Our caravan finally arrived at the end of some pretty shaky Internet directions, in the dark, around 8PM. The club had an unlit sign along its side entrance, and the only window in it's outer brick wall was a lone neon beer light. We loaded our gear inside and found a fairly large bar that had seen far-better days. The interior was a bit like your typical lodge rental hall, with a single bar on one far end, about 50 feet of lonely empty space that would've been much happier with some customers to occupy it. The nine people at the bar could've been cardboard standees considering how little they reacted to us.
The club manager found us and showed us where we would set up: not near the bar patrons, or in the vast openness that was the empty venue...
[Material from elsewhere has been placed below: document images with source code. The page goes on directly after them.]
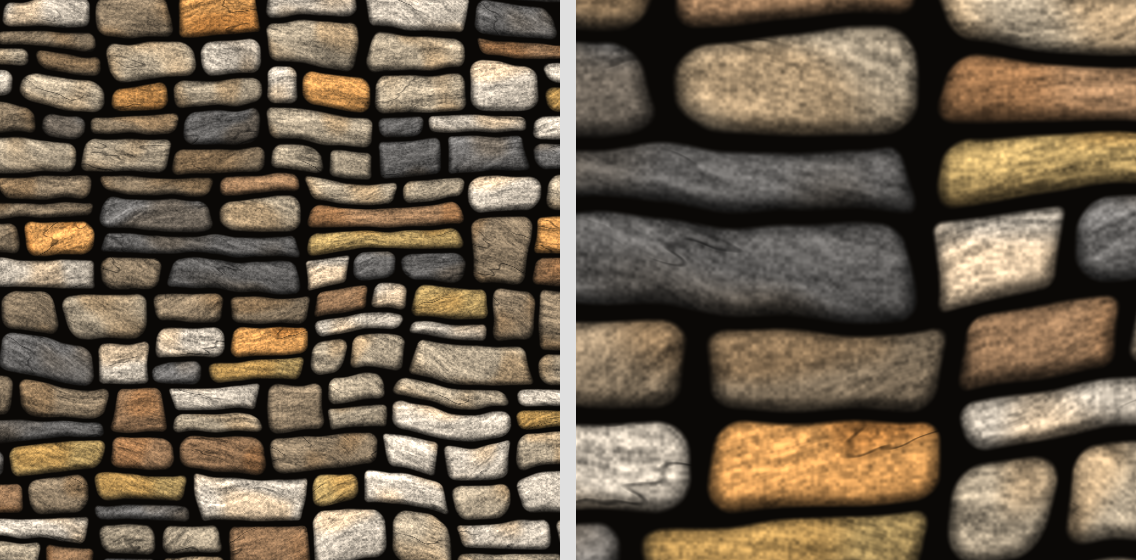
Left: the whole. Right: its middle third, enlarged.
Write a WebGL 1 fragment shader that draws this texture.

```glsl
precision highp float;
// Dry stone wall: weathered, irregular stones in rough courses with narrow black joints.
uniform vec2 u_resolution;

float hash(vec2 p) {
  return fract(sin(dot(p, vec2(127.1, 311.7))) * 43758.5453);
}

float noise(vec2 p) {
  vec2 i = floor(p), f = fract(p);
  f = f * f * (3.0 - 2.0 * f);
  return mix(mix(hash(i), hash(i + vec2(1.0, 0.0)), f.x),
             mix(hash(i + vec2(0.0, 1.0)), hash(i + 1.0), f.x), f.y);
}

float fbm(vec2 p) {
  float sum = 0.0, amp = 0.5;
  for (int i = 0; i < 5; i++) {
    sum += amp * noise(p);
    p = mat2(1.6, 0.9, -0.9, 1.6) * p + 7.3;
    amp *= 0.55;
  }
  return sum;
}

// Layered rock surface with bent strata.
float relief(vec2 p) {
  p.y += 0.03 * noise(p * 13.0);
  return fbm(p * vec2(14.0, 44.0));
}

float jitteredEdge(float i, float seed) {
  return i + 0.4 * (hash(vec2(i, seed)) - 0.5);
}

// Interval of a jittered row of cells: low edge, high edge, index.
vec3 interval(float x, float seed) {
  float i = floor(x);
  if (x < jitteredEdge(i, seed)) i -= 1.0;
  else if (x > jitteredEdge(i + 1.0, seed)) i += 1.0;
  return vec3(jitteredEdge(i, seed), jitteredEdge(i + 1.0, seed), i);
}

// Splits a block of the wall at random until it is the size of one stone.
void findStone(vec2 p, out vec2 lo, out vec2 hi, out float id) {
  vec2 block = vec2(0.33, 0.165);
  vec3 row = interval(p.y / block.y, 3.7);
  float shift = hash(vec2(row.z, 8.1));
  vec3 col = interval(p.x / block.x + shift, row.z + 20.0);
  lo = vec2(col.x - shift, row.x) * block;
  hi = vec2(col.y - shift, row.y) * block;
  id = hash(vec2(row.z, col.z) + 5.3);
  for (int k = 0; k < 4; k++) {
    vec2 size = hi - lo;
    float r = hash(vec2(id * 91.7, 1.3));
    if (size.x * size.y < mix(0.008, 0.018, r)) break;
    float ratio = mix(0.34, 0.66, hash(vec2(id * 73.1, 2.9)));
    float side;
    if (size.x > size.y * mix(1.7, 4.2, hash(vec2(id * 57.3, 4.1)))) {
      float cut = lo.x + ratio * size.x;
      side = step(cut, p.x);
      if (side > 0.5) lo.x = cut; else hi.x = cut;
    } else {
      if (size.y < 0.075) break;
      float cut = lo.y + ratio * size.y;
      side = step(cut, p.y);
      if (side > 0.5) lo.y = cut; else hi.y = cut;
    }
    id = hash(vec2(id * 43.7, side + 6.2));
  }
}

vec3 stoneColor(float pick) {
  if (pick < 0.24) return vec3(0.82, 0.77, 0.70);
  if (pick < 0.50) return vec3(0.67, 0.61, 0.52);
  if (pick < 0.66) return vec3(0.55, 0.48, 0.39);
  if (pick < 0.77) return vec3(0.58, 0.45, 0.33);
  if (pick < 0.83) return vec3(0.82, 0.59, 0.34);
  if (pick < 0.90) return vec3(0.69, 0.58, 0.37);
  return vec3(0.42, 0.41, 0.40);
}

void main() {
  vec2 uv = gl_FragCoord.xy / min(u_resolution.x, u_resolution.y);

  // Bend the joints, broadly and then finely.
  vec2 bend = vec2(noise(uv * 6.0), noise(uv * 6.0 + 31.0)) - 0.5;
  vec2 chip = vec2(noise(uv * 26.0 + 9.0), noise(uv * 26.0 + 57.0)) - 0.5;
  vec2 p = uv + 0.035 * bend + 0.007 * chip;

  vec2 lo, hi;
  float id;
  findStone(p, lo, hi, id);

  // Depth inside a tapered, rounded box.
  vec2 halfSize = 0.5 * (hi - lo) - 0.0018;
  vec2 q = p - 0.5 * (lo + hi);
  vec2 taper = vec2(hash(vec2(id, 11.0)), hash(vec2(id, 12.0))) - 0.5;
  vec2 body = halfSize * (1.0 - abs(taper) * 0.15 * (1.0 + sign(taper) * q.yx / halfSize.yx));
  float radius = min(mix(0.008, 0.028, hash(vec2(id, 13.0))), 0.8 * min(body.x, body.y));
  vec2 corner = abs(q) - body + radius;
  float depth = radius - length(max(corner, 0.0)) - min(max(corner.x, corner.y), 0.0);

  // Each stone has its own bedding angle and patch of rock.
  float angle = 0.7 * (hash(vec2(id, 14.0)) - 0.5);
  vec2 s = mat2(cos(angle), -sin(angle), sin(angle), cos(angle)) * q + id * 37.0;
  float rock = relief(s);
  float slope = rock - relief(s + vec2(-0.0015, 0.003));
  float crack = 1.0 - smoothstep(0.0, 0.022, abs(fbm(s * vec2(7.0, 22.0) + 4.0) - 0.5));
  crack *= smoothstep(0.5, 0.75, noise(s * 16.0));
  float grain = noise(uv * 250.0) + noise(uv * 460.0 + 5.0) - 1.0;

  vec3 color = stoneColor(hash(vec2(id * 61.3, 15.0)));
  float stain = smoothstep(0.45, 0.8, noise(s * 17.0 + 3.0));
  color = mix(color, color * vec3(1.05, 0.89, 0.68), 0.4 * stain);
  color *= mix(0.88, 1.08, hash(vec2(id, 16.0)));

  // Light from above, rounded edges and dark joints.
  vec2 across = q / halfSize;
  float light = 0.76 + 0.5 * rock + 1.7 * slope + 0.3 * grain;
  light *= 1.0 + 0.13 * across.y - 0.05 * across.x - 0.38 * crack;
  light *= mix(0.35, 1.0, smoothstep(0.0, 0.013, depth + 0.003 * across.y));
  vec3 joint = vec3(0.04, 0.032, 0.024);
  gl_FragColor = vec4(mix(joint, color * light, smoothstep(0.0, 0.004, depth)), 1.0);
}
```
We performed in the coat room.
At least that's how it was being used. A small room the dimensions and look of a kindergarten class, with a long coat closet covered by an accordion-fold plastic sliding door. Several foot-tall risers stacked in the middle of "class" made us look like a high school choir, with amplifiers. Our PA speakers were stationed outside our "class" where they could blare across the void and hopefully reach the barflies' ears. Thanks to some monitor trouble, we could barely hear ourselves. Our guitarist, also our soundman, would frequently dart from the risers to the doorway to check our mix. Bless our singer, who was charismatic enough to make cadavers dance in their coffins, gave it her all, using her wireless to get upfront and personal with the drinkers. Of course, as the sound echoed through the unused space, she ended up singing behind the band, making it sound like a typical graduation speech. (another school reference)
Afterwards, the pissed club owner refused to pay us, saying we didn't bring in enough people (from another state on no notice) and the club was empty of locals because we had no light show (that the town was apparently supposed to see through a two-foot front window behind a neon beer sign). Our guitarist/leader had gone upstairs to the office to negotiate with the guy, but finding a number of heavies and fearing a Goodfellas situation, wisely headed downstairs, woke up management back home on his cell, and we sat outside the bar in the cold for 90 minutes while these two shouted at each other over the phone about money. We got paid just over half, used a large portion of it for breakfast at a diner, and took the long ride home, swearing off playing any more coat rooms.